INSTRUCTIONS TO FOLLOW:
Track down each line below containing the string "path" and copy it.

STORED DATA:

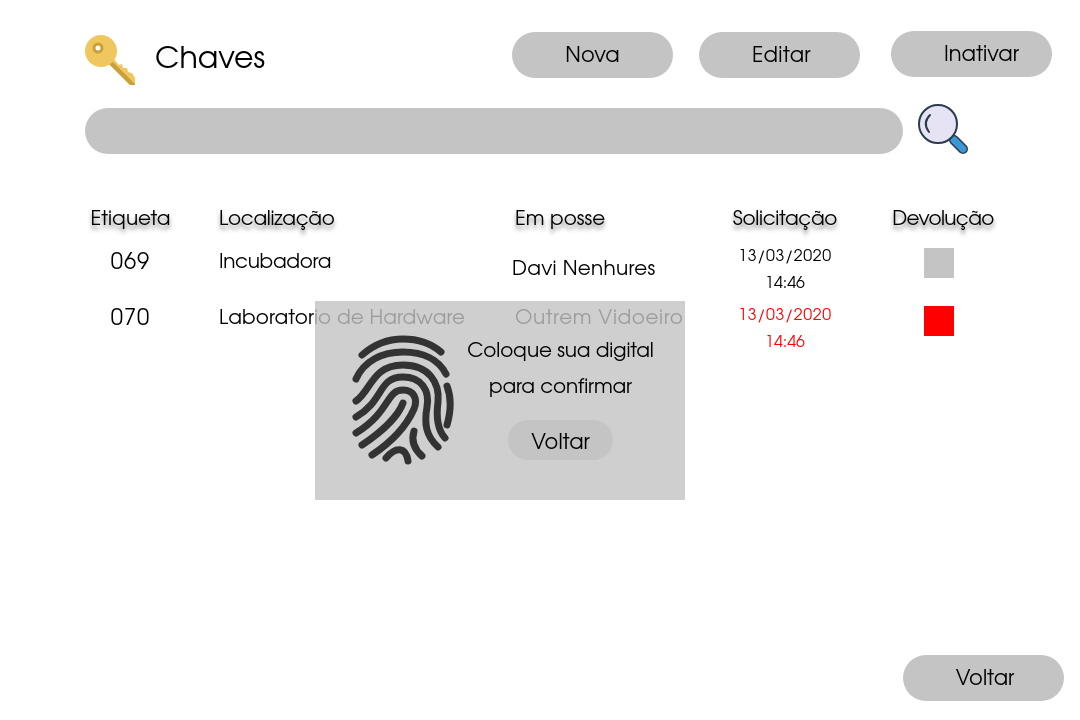
<!DOCTYPE html>
<html lang="pt-BR">
<head>
<meta charset="utf-8">
<title>Chaves</title>
<style>
  :root {
    --paper: #ffffff;
    --ink: #000000;
    --control: #c4c4c4;
    --veil: rgba(196, 196, 196, .8);
    --late: #ff0000;
    --print: #333333;
    --gold: #f0c75e;
    --gold-dark: #c9a03a;
    --glass: #e6e4f4;
    --outline: #2b3a4e;
    --handle: #3a98d4;
  }
  * { box-sizing: border-box; margin: 0; padding: 0; }
  html, body { width: 1080px; height: 720px; overflow: hidden; }
  body {
    background: var(--paper);
    color: var(--ink);
    font: 20px/30px "TeX Gyre Adventor", "Lato", sans-serif;
    white-space: nowrap;
  }
  .screen { position: relative; width: 1080px; height: 720px; padding: 31px 0 0 85px; }
  svg { display: block; flex: none; }
  a { color: inherit; text-decoration: none; }

  .button {
    display: flex; align-items: center; justify-content: center;
    width: 161px; height: 46px; padding-top: 2px;
    border-radius: 23px; background: var(--control);
    font-size: 21px;
  }
  .toolbar { display: flex; height: 58px; }
  .toolbar svg { margin-top: 4px; }
  .toolbar h1 { width: 357px; margin-left: 20px; font-size: 30px; font-weight: 400; line-height: 58px; }
  .actions { display: flex; }
  .new { margin: 1px 26px 0 0; }
  .edit { margin: 1px 31px 0 0; padding-left: 4px; letter-spacing: .3px; }
  .disable { padding-left: 20px; }

  .search { display: flex; align-items: center; gap: 15px; height: 50px; margin-top: 15px; }
  .search-field { width: 818px; height: 46px; margin-top: 4px; border-radius: 23px; background: var(--control); }

  .keys { margin-top: 51px; }
  .row { display: grid; grid-template-columns: 134px 296px 205px 130px 186px; height: 56px; }
  .row.head { height: 43px; text-shadow: 0 4px 4px rgba(0, 0, 0, .5); }
  .tag { width: 91px; text-align: center; }
  .row:not(.head) .tag { font-size: 22px; letter-spacing: 1px; }
  .request, .return { text-align: center; }
  .head .request { letter-spacing: -.3px; }
  .head .return { letter-spacing: -.6px; }
  .place { letter-spacing: -.3px; }
  .long { letter-spacing: .1px; }
  .holder.first { margin: 7px 0 0 -3px; letter-spacing: .3px; }
  .holder.second { letter-spacing: .6px; }
  time { display: block; margin-top: -5px; font-size: 16px; line-height: 27px; }
  time span { display: block; }
  time .day { letter-spacing: .6px; }
  .late time { margin-top: -2px; color: var(--late); }
  .mark { width: 30px; height: 30px; margin: 0 0 0 74px; background: var(--control); }
  .late .mark { margin-top: 2px; background: var(--late); }

  .dialog {
    position: absolute; left: 315px; top: 301px; width: 370px; height: 199px;
    display: flex; gap: 3px; padding: 33px 22px 0 36px;
    background: var(--veil);
  }
  .prompt { display: flex; flex-direction: column; align-items: center; width: 210px; }
  .prompt p { text-align: center; line-height: 36px; letter-spacing: -.15px; }
  .prompt .button { width: 105px; height: 40px; margin-top: 14px; padding-top: 6px; border-radius: 20px; }
  .back { position: absolute; left: 903px; top: 655px; padding-left: 3px; }
</style>
</head>
<body>
<main class="screen">
  <header class="toolbar">
    <svg width="50" height="50" viewBox="0 0 50 50" aria-hidden="true">
      <path d="M23 28L28 23L34 30L37 29L38 33L42 33L43 37L47 38L50 43V50H45Z" fill="var(--gold)"/>
      <path d="M23 28L26 25L50 49V50H45Z" fill="var(--gold-dark)"/>
      <circle cx="16" cy="16" r="16" fill="var(--gold)"/>
      <circle cx="13" cy="13" r="4" fill="var(--paper)" stroke="var(--gold-dark)" stroke-width="3"/>
    </svg>
    <h1>Chaves</h1>
    <nav class="actions">
      <a class="button new" href="#">Nova</a>
      <a class="button edit" href="#">Editar</a>
      <a class="button disable" href="#">Inativar</a>
    </nav>
  </header>

  <section class="search">
    <div class="search-field"></div>
    <svg width="50" height="50" viewBox="0 0 50 50" aria-hidden="true">
      <line x1="32" y1="32" x2="38" y2="38" stroke="var(--outline)" stroke-width="4"/>
      <line x1="36" y1="36" x2="45" y2="45" stroke="var(--outline)" stroke-width="10" stroke-linecap="round"/>
      <line x1="36" y1="36" x2="45" y2="45" stroke="var(--handle)" stroke-width="7" stroke-linecap="round"/>
      <circle cx="20" cy="20" r="19" fill="var(--glass)" stroke="var(--outline)" stroke-width="2"/>
      <path d="M12 11Q4 19 11 28" fill="none" stroke="var(--outline)" stroke-width="2" stroke-linecap="round"/>
    </svg>
  </section>

  <section class="keys">
    <div class="row head">
      <span class="tag">Etiqueta</span>
      <span class="place">Localização</span>
      <span class="holder">Em posse</span>
      <span class="request">Solicitação</span>
      <span class="return">Devolução</span>
    </div>
    <div class="row">
      <span class="tag">069</span>
      <span class="place">Incubadora</span>
      <span class="holder first">Davi Nenhures</span>
      <span class="request"><time><span class="day">13/03/2020</span><span>14:46</span></time></span>
      <span class="mark"></span>
    </div>
    <div class="row late">
      <span class="tag">070</span>
      <span class="place long">Laboratorio de Hardware</span>
      <span class="holder second">Outrem Vidoeiro</span>
      <span class="request"><time><span class="day">13/03/2020</span><span>14:46</span></time></span>
      <span class="mark"></span>
    </div>
  </section>

  <section class="dialog">
    <svg width="104" height="132" viewBox="351 335 104 132" role="img" aria-label="Impressão digital">
      <g fill="none" stroke="var(--print)" stroke-width="7" stroke-linecap="round" stroke-linejoin="round">
        <path d="M362 356Q380 340 403 340Q426 340 441 353"/>
        <path d="M356 380C364 362 382 353 403 353C424 353 439 361 446 375"/>
        <path d="M356 402C371 392 372 366 403 366C429 366 440 384 438 403C436 418 437 430 445 439"/>
        <path d="M447 387C452 400 451 412 447 426"/>
        <path d="M356 418C384 402 378 378 403 378C421 378 430 391 427 408C424 425 426 437 438 448"/>
        <path d="M356 434C391 412 386 391 403 391C414 391 418 400 414 410C406 428 390 444 372 456"/>
        <path d="M403 404C398 418 380 434 362 446"/>
        <path d="M414 432C411 442 414 450 422 457"/>
        <path d="M386 459C396 447 406 448 408 462"/>
      </g>
    </svg>
    <div class="prompt">
      <p>Coloque sua digital<br>para confirmar</p>
      <a class="button" href="#">Voltar</a>
    </div>
  </section>

  <a class="button back" href="#">Voltar</a>
</main>
</body>
</html>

RESULT BELOW:
      <path d="M23 28L28 23L34 30L37 29L38 33L42 33L43 37L47 38L50 43V50H45Z" fill="var(--gold)"/>
      <path d="M23 28L26 25L50 49V50H45Z" fill="var(--gold-dark)"/>
      <path d="M12 11Q4 19 11 28" fill="none" stroke="var(--outline)" stroke-width="2" stroke-linecap="round"/>
        <path d="M362 356Q380 340 403 340Q426 340 441 353"/>
        <path d="M356 380C364 362 382 353 403 353C424 353 439 361 446 375"/>
        <path d="M356 402C371 392 372 366 403 366C429 366 440 384 438 403C436 418 437 430 445 439"/>
        <path d="M447 387C452 400 451 412 447 426"/>
        <path d="M356 418C384 402 378 378 403 378C421 378 430 391 427 408C424 425 426 437 438 448"/>
        <path d="M356 434C391 412 386 391 403 391C414 391 418 400 414 410C406 428 390 444 372 456"/>
        <path d="M403 404C398 418 380 434 362 446"/>
        <path d="M414 432C411 442 414 450 422 457"/>
        <path d="M386 459C396 447 406 448 408 462"/>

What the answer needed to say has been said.